Introduction to Rainwater Harvesting
Rainwater Harvesting is the accumulation and deposition of rainwater for re-use on site.
The rainwater can be collected in tanks in the ground, water butts above the ground or smaller units housed in a loft or roof space.It really makes sense to reuse the water that falls freely around us, especially here in the UK. Most residential and commercial premises are metered for water use and as such using free recycled water can offer savings.
Types Of Rainwater Harvesting
In the UK several types of rainwater harvesting system are used depending on the application. The common factor is that they all use natural rainfall to supplement the mains water on a given site. Rainwater harvesting is implemented at anything from domestic scale right up to industrial.
UK building regulations have been encouraging new build properties to include some form of rainwater harvesting as part of their energy efficiency measures. Many commercial properties have have opted for this type of system to get the building coding required.
Water harvesting involves relatively simple technology that can be used by both domestic and commercial properties to make a difference.
Probably the simplest form of rainwater harvesting is the water butt that can now be found in many gardens across the UK. They are large plastic containers for collecting water from one drain pipe or through natural rainfall, and are mainly kept for use in the garden to water plants. It will cost you around £50 for a good quality butt that will last a long while and knock something off your metered water bill in the process.
If you have a decent sized garden then a butt can help you reduce your water consumption from the mains. They can also be paired with something like a Rainsaucer, essentially an upside down umbrella that can collect rainwater more efficiently and cleanly than a gutter.
Domestic Rainwater Harvesting
If you want to go a step further, and reduce your reliance on the mains, then a more complex rainwater harvesting system can be installed to provide for daily living requirements such as washing clothes and flushing the toilet. There are two main systems you can choose to do this:
Gravity feed systems:
These are normally positioned at the top of the building and use the power of gravity to propel the water to different parts of the house. They do not need any other power source such as electricity. Water is collected off the roof when it rains and fed directly into the filter system of the tank.
Pump feed systems:
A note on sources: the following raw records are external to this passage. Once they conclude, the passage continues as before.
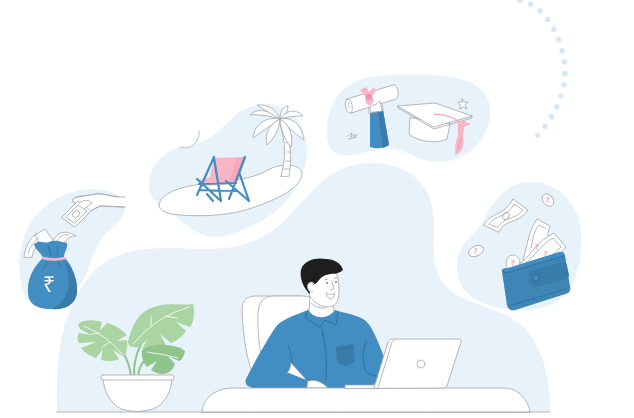
<!DOCTYPE html>
<html lang="en">
<head>
<meta charset="utf-8">
<title>Planning for life goals</title>
<style>
:root {
  --paper: #ffffff;
  --sky: #e8f2fb;
  --dot: #d3e7f8;
  --blue: #428dc1;
  --blue-dark: #3a7ca9;
  --blue-line: #2f6d98;
  --pink: #f9b4c5;
  --pink-dark: #ee93a9;
  --leaf: #aad4a2;
  --leaf-dark: #8fc48b;
  --line: #a3a6ab;
  --hair: #1e1e20;
}
html, body { margin: 0; background: var(--paper); overflow: hidden; }
.scene { display: block; width: 634px; height: 418px; }
.sky { fill: var(--sky); }
.outline { fill: var(--paper); stroke: var(--line); stroke-width: .8; stroke-linejoin: round; stroke-linecap: round; }
.stroke { fill: none; stroke: var(--line); stroke-width: .8; stroke-linecap: round; stroke-linejoin: round; }
.blue { fill: var(--blue); }
.blue-dark { fill: var(--blue-dark); }
.seam { fill: none; stroke: var(--blue-line); stroke-width: .8; stroke-linecap: round; stroke-linejoin: round; }
.pink { fill: var(--pink); }
.pink-line { fill: none; stroke: var(--pink-dark); stroke-width: 1; stroke-linecap: round; }
.leaf { fill: var(--leaf); }
.leaf-dark { fill: var(--leaf-dark); }
.vein { fill: none; stroke: var(--paper); stroke-width: .8; stroke-linecap: round; }
.stem { fill: none; stroke: var(--leaf-dark); stroke-width: 2; stroke-linecap: round; }
.dots { fill: none; stroke: var(--dot); stroke-width: 5.4; stroke-linecap: round; stroke-dasharray: 0 11.5; }
.frame { fill: none; stroke: var(--blue); stroke-width: 2.2; stroke-linecap: round; stroke-linejoin: round; }
.rupee { font-family: "Noto Sans", "DejaVu Sans", sans-serif; text-anchor: middle; }
.rupee-bag { font-size: 22px; fill: var(--paper); }
.rupee-small { font-size: 8px; fill: var(--pink-dark); }
</style>
</head>
<body>
<svg class="scene" viewBox="0 0 634 418" role="img" aria-label="A man at a desk with a laptop, surrounded by savings, holiday, education and spending goals">

  <path class="dots" d="M520 0C546 6 565 40 565 74C564 101 550 122 532 142"/>

  <g id="backdrops" class="sky">
    <path d="M57 412C56 372 58 334 73 303C88 270 109 253 146 249C186 245 222 256 258 239C295 222 310 180 347 167C375 158 410 164 426 190C441 215 428 248 437 272C451 309 500 301 526 330C545 352 550 381 550 412Z"/>
    <path d="M28 300C16 282 16 250 29 226C43 201 74 185 103 190C116 192 125 198 125 207C125 222 109 227 100 241C90 258 88 277 77 289C62 304 39 310 28 300Z"/>
    <path d="M149 186C149 164 165 148 190 145C222 141 229 109 257 105C290 100 307 124 307 151C306 193 271 224 224 236C202 241 190 227 174 215C159 205 149 199 149 186Z"/>
    <path d="M327 135C326 105 341 82 370 77C402 73 441 74 464 80C484 86 492 101 490 117C486 144 463 162 439 162C416 162 406 147 384 149C365 151 347 159 336 153C329 149 327 143 327 135Z"/>
    <path d="M457 268C456 244 473 238 483 221C493 201 507 183 528 182C559 181 580 205 581 233C582 262 577 288 558 301C538 314 505 312 483 303C467 297 458 285 457 268Z"/>
  </g>

  <g id="savings">
    <path class="outline" d="M125 207L101 206C94 208 88 214 83 213C80 211 85 207 88 204L75 203C71 201 73 198 77 197L96 194C104 193 111 197 125 197" stroke="none"/>
    <path class="stroke" d="M124 207L101 206C94 208 88 214 83 213C80 211 85 207 88 204L75 203C71 201 73 198 77 197L96 194C104 193 111 197 118 197"/>
    <path class="outline" d="M62 217L78 201L91 211L75 227Z"/>
    <path class="stroke" d="M66 217L78 205L87 211L75 223Z"/>
    <ellipse class="stroke" cx="76" cy="214" rx="3" ry="4" transform="rotate(45 76 214)"/>
    <path class="outline" d="M79 203C84 199 89 200 92 203L84 209"/>
    <path class="outline" d="M24 257C25 247 30 238 37 233L46 241C38 244 33 250 32 257Z"/>
    <path class="outline" d="M35 235L45 229L55 243L43 248Z"/>
    <path class="outline" d="M52 243C57 232 65 229 76 236C69 236 65 240 62 246Z"/>
    <path class="stroke" d="M28 254C30 247 34 241 39 238M56 242C60 236 64 234 69 235"/>
    <path class="blue" d="M34 244C40 239 44 244 49 242C55 239 62 242 67 243C68 248 64 252 64 257C73 266 78 281 77 293C75 306 63 310 51 309C37 309 28 304 28 292C27 278 35 265 43 258C41 252 35 250 34 244Z"/>
    <path class="blue-dark" d="M64 260C73 268 78 281 77 293C75 306 63 310 51 309C69 302 73 283 64 260Z"/>
    <path d="M43 258Q54 261 65 258" fill="none" stroke="var(--pink)" stroke-width="2.6" stroke-linecap="round"/>
    <path class="seam" d="M48 246L51 255M58 246L57 255M48 262L43 269M58 262L61 268"/>
    <text class="rupee rupee-bag" x="49" y="292">₹</text>
  </g>

  <g id="holiday">
    <path d="M180 147C191 151 201 143 199 131C190 127 178 136 180 147Z" fill="var(--paper)"/>
    <path class="stroke" d="M180 147C190 151 200 142 199 131"/>
    <path class="outline" d="M159 205C160 194 178 187 202 184C231 179 249 181 268 170C280 163 300 163 302 173C302 188 276 200 252 208C232 215 205 217 180 215C167 214 159 211 159 205Z"/>
    <path class="outline" d="M281 176C286 160 286 141 279 121L283 120C291 139 292 160 289 176Z"/>
    <path class="stroke" d="M284 134L287 133M286 143L289 142M287 152L290 152M286 161L290 161M284 169L289 169"/>
    <g class="outline">
      <path d="M280 119C268 109 257 108 250 115C259 114 270 116 280 119Z"/>
      <path d="M280 119C267 116 254 124 253 138C261 132 271 126 280 119Z"/>
      <path d="M280 119C270 124 264 133 267 145C274 139 279 130 280 119Z"/>
      <path d="M280 119C276 109 268 104 257 105C264 110 272 114 280 119Z"/>
      <path d="M280 119C280 111 283 107 288 106C288 112 285 116 280 119Z"/>
      <path d="M280 119C287 109 297 109 303 116C294 116 287 117 280 119Z"/>
      <path d="M280 119C292 116 302 125 304 140C295 133 287 127 280 119Z"/>
      <path d="M280 119C289 124 294 135 291 147C284 139 281 130 280 119Z"/>
    </g>
    <path class="pink" d="M214 158L246 157L238 181Q222 187 202 185L200 180L210 177Z"/>
    <path d="M237 158L246 157L238 181L228 184Z" fill="var(--pink-dark)" opacity=".3"/>
    <path class="frame" d="M214 157L197 195M214 158L221 201M197 179L221 201M245 157L229 199M239 172L249 201M226 181L249 201M199 184L236 183M207 194L213 201M200 190L237 191"/>
  </g>

  <g id="education">
    <path class="blue" d="M370 113L383 110L389 145C383 149 376 149 370 147Z"/>
    <path class="blue-dark" d="M378 112L383 110L389 145L383 148Z"/>
    <path class="outline" d="M369 113C368 107 369 104 373 101L381 98L383 110Z"/>
    <path class="outline" d="M347 99L393 85C398 84 400 97 396 99L351 113C346 114 343 101 347 99Z"/>
    <path class="stroke" d="M347 99C352 99 354 109 351 113M349 103C347 104 349 109 350 108"/>
    <path class="outline" d="M371 112C369 107 371 104 375 105L380 101L382 111Z"/>
    <path class="pink" d="M360 90L366 87L369 92L374 87L376 91L372 96L374 101L370 106L366 103L365 96Z"/>
    <circle cx="369" cy="97" r="3" fill="var(--pink-dark)"/>
    <path class="outline" d="M410 118L409 134C417 142 438 144 447 139L450 124Z"/>
    <path class="outline" d="M398 106L435 103L472 116L434 127Z"/>
    <path class="stroke" d="M398 106L398 108L434 129L472 118L472 116"/>
    <path class="pink-line" d="M434 114Q452 115 461 123V133"/>
    <path class="pink" d="M458 122L464 121L471 124L464 127L463 137C465 146 461 154 455 155C456 149 454 144 458 136Z"/>
    <path class="pink-line" d="M461 138L458 150"/>
    <path class="outline" d="M462 99L464 102L468 102L465 105L467 109L463 107L460 109L460 105L458 102L462 102Z"/>
    <path class="stroke" d="M348 136L352 133L351 137L355 134L355 137L358 134M349 139L356 137"/>
  </g>

  <g id="spending">
    <path class="outline" d="M484 225C490 212 503 217 513 199L528 210C518 225 505 218 499 232Z"/>
    <path class="stroke" d="M489 224C496 214 507 218 514 204L523 210C514 221 504 216 498 227Z"/>
    <ellipse class="stroke" cx="506" cy="216" rx="3" ry="4" transform="rotate(35 506 216)"/>
    <g class="outline">
      <ellipse cx="548" cy="200" rx="5" ry="7" transform="rotate(-40 548 200)"/>
      <ellipse cx="476" cy="251" rx="8" ry="5" transform="rotate(-25 476 251)"/>
    </g>
    <text class="rupee rupee-small" x="548" y="203">₹</text>
    <text class="rupee rupee-small" x="476" y="254">₹</text>
    <path class="outline" d="M523 259C528 246 527 234 537 219L550 226C546 236 549 246 546 260Z"/>
    <path class="outline" d="M518 265C531 257 535 242 554 233L566 247C558 256 552 262 548 270L522 274Z"/>
    <path class="stroke" d="M524 264C535 257 540 245 553 238L561 247C554 253 549 258 546 264M531 248C533 239 533 232 539 225L545 228"/>
    <text class="rupee rupee-small" x="537" y="250">₹</text>
    <text class="rupee rupee-small" x="546" y="257">₹</text>
    <ellipse class="outline" cx="513" cy="263" rx="7" ry="8"/>
    <text class="rupee rupee-small" x="513" y="266">₹</text>
    <path class="blue" d="M502 271C502 268 505 268 508 268L559 252C563 251 565 253 565 256L570 287C571 291 569 293 565 294L515 310C511 311 508 309 507 305Z"/>
    <path class="blue-dark" d="M502 271L507 273L562 257L565 256L570 287C571 291 569 293 565 294L515 310C511 311 508 309 507 305Z" opacity=".45"/>
    <path class="seam" d="M502 271Q505 274 509 272L564 256M512 305L566 289"/>
    <path class="blue-dark" d="M533 270L563 262C566 262 567 264 567 266L569 275C569 277 568 278 566 279L536 287C528 287 526 274 533 270Z"/>
    <circle cx="536" cy="278" r="3" fill="var(--blue)" stroke="var(--blue-line)"/>
  </g>

  <g id="plant">
    <path class="stem" d="M131 377C129 358 121 345 105 340M134 377C133 354 143 334 164 318M138 377C139 362 149 353 166 351"/>
    <path class="leaf" d="M128 343C131 327 138 312 154 307C168 302 183 306 193 304C195 312 194 322 190 327L176 322L186 331C182 337 176 341 171 343L160 334L166 345C158 350 148 350 142 349L147 340L138 347C133 348 129 347 128 343Z"/>
    <path class="leaf-dark" d="M142 350C148 346 158 344 166 345C175 346 181 347 185 351C184 356 182 360 179 361L168 356L175 364C173 371 167 374 162 374C158 374 154 372 151 370L157 361L147 367C143 363 141 356 142 350Z"/>
    <path class="leaf" d="M78 324C85 319 95 320 102 322L100 331L107 323C115 325 121 329 127 335L117 341L127 340C128 347 126 354 124 357L113 350L119 359C113 362 106 361 101 360L103 349L96 358C90 356 85 353 81 348L96 342L79 343C77 339 77 336 79 333L91 335L80 329Z"/>
    <path class="vein" d="M84 326Q108 336 123 355M133 344Q156 316 189 307M147 352Q163 354 178 358M151 326L151 317M165 316L177 318M99 333L91 334M110 342L102 347"/>
    <path class="outline" d="M103 376H172C172 392 164 405 153 409Q137 414 121 409C111 404 103 391 103 376Z"/>
    <rect class="outline" x="101" y="375" width="73" height="5" rx="2"/>
  </g>

  <g id="chair">
    <path class="outline" d="M255 380C246 360 243 334 242 310C242 300 247 296 256 296H302L310 380Z"/>
    <path class="outline" d="M268 382C260 358 257 334 258 312C259 302 263 297 273 296H303C313 296 317 302 318 312L324 382Z"/>
  </g>

  <g id="man">
    <path class="outline" d="M310 292L309 312C315 325 328 325 334 313L333 305Z"/>
    <path class="outline" d="M307 288C308 275 316 268 328 269L336 272C339 281 340 291 338 299C336 307 329 308 322 306C314 303 309 297 307 288Z"/>
    <path d="M310 294C303 288 298 275 302 267C306 260 316 257 326 259C334 259 341 263 343 270C338 275 332 273 326 275C319 277 318 284 314 284C313 281 309 281 308 285C308 288 310 290 310 294Z" fill="var(--hair)"/>
    <path class="outline" d="M314 285C310 280 306 284 308 289C309 292 312 293 313 291"/>
    <path class="stroke" d="M332 281L334 289L331 290M326 293Q331 296 335 293Q334 299 330 299Q327 298 326 293M325 280L328 279M334 278L337 278M311 303Q317 309 326 308"/>
    <circle cx="327" cy="283" r=".8" fill="var(--hair)"/>
    <circle cx="336" cy="282" r=".8" fill="var(--hair)"/>
    <path class="blue" d="M308 310C296 315 281 319 275 328C264 345 254 363 246 379C244 385 249 388 256 388H372L379 376L384 357C377 339 371 323 363 319C354 314 343 313 335 310C329 319 315 320 308 310Z"/>
    <path class="blue-dark" d="M336 347L353 344L355 362L346 366L337 363Z"/>
    <path class="seam" d="M308 310L305 318L320 327L325 320L336 325L338 312M321 326C326 344 327 362 326 381M288 345C292 356 293 364 291 372L268 384M291 372L311 381M366 341C362 354 362 364 367 373L379 377M336 350L354 347"/>
    <g fill="var(--blue-line)">
      <circle cx="323" cy="334" r="1"/><circle cx="325" cy="347" r="1"/><circle cx="326" cy="360" r="1"/><circle cx="326" cy="373" r="1"/>
    </g>
    <path class="outline" d="M291 363C291 371 284 378 277 381L308 382Z" stroke="none"/>
    <path class="blue" d="M246 380L289 373L309 381L308 388H252Z"/>
    <path class="outline" d="M308 381C316 379 322 382 328 388H307Z"/>
  </g>

  <g id="desk">
    <path class="outline" d="M202 412C203 400 212 389 232 388H505C520 389 528 400 530 412Z"/>
    <path class="outline" d="M345 388V385H376L378 388Z"/>
    <path class="outline" d="M374 388L388 342C389 340 390 339 392 339H459C461 339 462 340 461 342L447 386Q446 388 444 388Z"/>
    <path class="stroke" d="M378 388L392 342Q393 340 395 340"/>
    <circle class="outline" cx="421" cy="364" r="4"/>
  </g>
  <path class="stroke" d="M57 412H550"/>
</svg>
</body>
</html>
The tank in this instance can be at ground level, or even under the ground, and a pump is then used to distribute the water around the house. You can also opt for a combined pump and gravity system that moves the water to the top of the house to another tank where it can be stored before being distributed through the pipes.
It’s generally accepted that in domestic situations pump feed systems are usually the more efficient because of the small distance that the water has to travel, despite the fact that they need some amount of electricity to run them. Both systems work the essentially the same way in that they collect water from the roof via the guttering, it passes through a series of filters, and is then stored in a large tank ready for distribution.
There are two reasons for undertaking a project such as installing a rainwater harvesting system and that is to reduce your dependence on the mains supply and help cut down the amount of your water bill if you are on a meter. Find out more about whether installing rainwater harvesting is worth it here.
Commercial Rainwater Harvesting
The difference for commercial premises that have rainwater harvesting is mainly in the size – the general technology remains the same, if a little more hi-tech. For taller buildings gravity feed systems can often be the more economical option because of the higher water pressure that can be generated. Rainwater harvesting systems in new builds are becoming far more commonplace with new government guidelines and the requirements of industry bodies such as BREEAM that are trying to ensure businesses become more sustainable.
The savings for large scale commercial rainwater harvesting can be quite considerable compared to domestic systems. The project undertaken for North Chadderton Academy in Oldham has a tank with a capacity for storing up to 50,000 litres and provides a saving on mains water of nearly 3 million litres a year. It can do this because of the large roof space that is utilised to feed into the tank.
Other Rainwater Harvesting SystemsUtilising the excess water from our roofs and gutters is not the only way that rainwater can be collected. One of the latest developments is to use permeable paving to collect water as well as systems that are actually built beneath gardens and that provide a sustainable way of reducing the costs of water bills